• A Better Waterfront: Whatever the resulting solution produces, it must provide for additional recreational, cultural and commercial activity along the waterfront. The adjacent roadway should provide an easily-traversed path from the wharves up to First Avenue and what is expected to be some form of frequent public transit at that point. A low-use surface roadway with a controlled access tunnel supports these priorities.
• Environmentally Friendly: The solution should reduce our existing carbon load on the region, including both use, (vehicle miles traveled) and construction and maintenance (least footprint methods). Runoff must be contained and clean breathable air must exist in the waterfront area. The surface+subsurface option supports these goals.
• Maintains or Enhances Existing Real Estate Values: The replacement solution should result in an improvement of the overall conditions along the waterfront and a rise in property values adjacent to the improved waterfront.
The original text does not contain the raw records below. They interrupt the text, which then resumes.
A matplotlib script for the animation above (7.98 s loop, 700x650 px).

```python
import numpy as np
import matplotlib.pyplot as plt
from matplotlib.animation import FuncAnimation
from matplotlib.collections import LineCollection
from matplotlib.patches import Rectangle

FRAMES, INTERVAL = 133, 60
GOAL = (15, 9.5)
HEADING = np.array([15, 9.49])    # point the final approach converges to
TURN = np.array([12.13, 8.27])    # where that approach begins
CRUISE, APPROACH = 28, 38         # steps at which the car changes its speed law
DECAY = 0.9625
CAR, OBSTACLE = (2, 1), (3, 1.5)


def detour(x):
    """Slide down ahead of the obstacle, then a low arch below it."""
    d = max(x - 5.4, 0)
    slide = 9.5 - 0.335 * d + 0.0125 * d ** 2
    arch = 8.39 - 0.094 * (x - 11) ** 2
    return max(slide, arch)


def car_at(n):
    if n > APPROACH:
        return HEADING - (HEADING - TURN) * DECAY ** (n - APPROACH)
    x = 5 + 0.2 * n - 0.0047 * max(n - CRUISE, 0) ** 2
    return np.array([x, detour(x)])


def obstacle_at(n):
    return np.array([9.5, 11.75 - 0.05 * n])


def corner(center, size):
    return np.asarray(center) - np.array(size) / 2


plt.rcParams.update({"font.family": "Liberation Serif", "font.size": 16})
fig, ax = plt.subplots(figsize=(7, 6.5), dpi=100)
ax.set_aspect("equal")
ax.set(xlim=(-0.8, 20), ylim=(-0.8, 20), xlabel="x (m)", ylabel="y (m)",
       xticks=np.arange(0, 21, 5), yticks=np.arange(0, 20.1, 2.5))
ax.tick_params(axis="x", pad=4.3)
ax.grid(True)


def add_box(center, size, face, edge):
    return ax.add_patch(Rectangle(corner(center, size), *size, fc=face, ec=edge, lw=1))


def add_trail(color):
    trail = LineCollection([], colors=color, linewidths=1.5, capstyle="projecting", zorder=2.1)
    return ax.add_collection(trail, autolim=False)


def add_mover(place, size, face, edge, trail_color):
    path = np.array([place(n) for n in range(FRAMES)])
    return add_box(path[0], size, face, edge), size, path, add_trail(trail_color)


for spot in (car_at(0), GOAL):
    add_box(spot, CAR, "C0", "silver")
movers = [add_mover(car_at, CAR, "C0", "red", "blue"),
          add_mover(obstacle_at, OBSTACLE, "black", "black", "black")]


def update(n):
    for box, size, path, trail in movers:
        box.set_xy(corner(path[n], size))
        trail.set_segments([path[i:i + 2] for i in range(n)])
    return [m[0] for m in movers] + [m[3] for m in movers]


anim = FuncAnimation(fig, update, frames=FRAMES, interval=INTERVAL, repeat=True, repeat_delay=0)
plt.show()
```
The solution should be one which also does not reduce the property values of businesses and homeowners on the north and south ends of the previous Alaskan Way Viaduct.
• Quality of Life: There is a collective sense or feeling which results from the interactions of residents, businesses, visitors, and others in a city. This quality of life includes how well an individual interacts with the fabric of the city. The essence of a city includes choices and access to a multiplicity of friends, and businesses. With the Viaduct came access to the entire City; ensuring that the neighborhoods now reliant on the Viaduct - West Seattle, South Park, SoDo, Interbay, Magnolia, Queen Anne, Ballard, Wallingford, Greenwood - have easy access to each other, the enhanced waterfront, and the rest of the City and enriched downtown is essential to our quality of life. Ensuring that transit is integrated into and part of any replacement solution is also essential in maintaining the existing quality of life.
We would like to thank you for providing the extraordinary leadership which this project demands. We would also like to state that all of us - the undersigned and those we represent - are encouraged and hopeful that the new "surface+subsurface” (Surface+Transit+Deep Bored Tunnel) option is moved forward to the EIS stage and pursued aggressively.
We would also like to see further enhancements of the transit component, presently the weakest and least satisfactory element of any of the many options. We believe that transit, if provided at significantly enhanced levels, would allow for an even more enriched urban fabric with an even more connected set of neighborhoods and downtown attractions, including a new waterfront.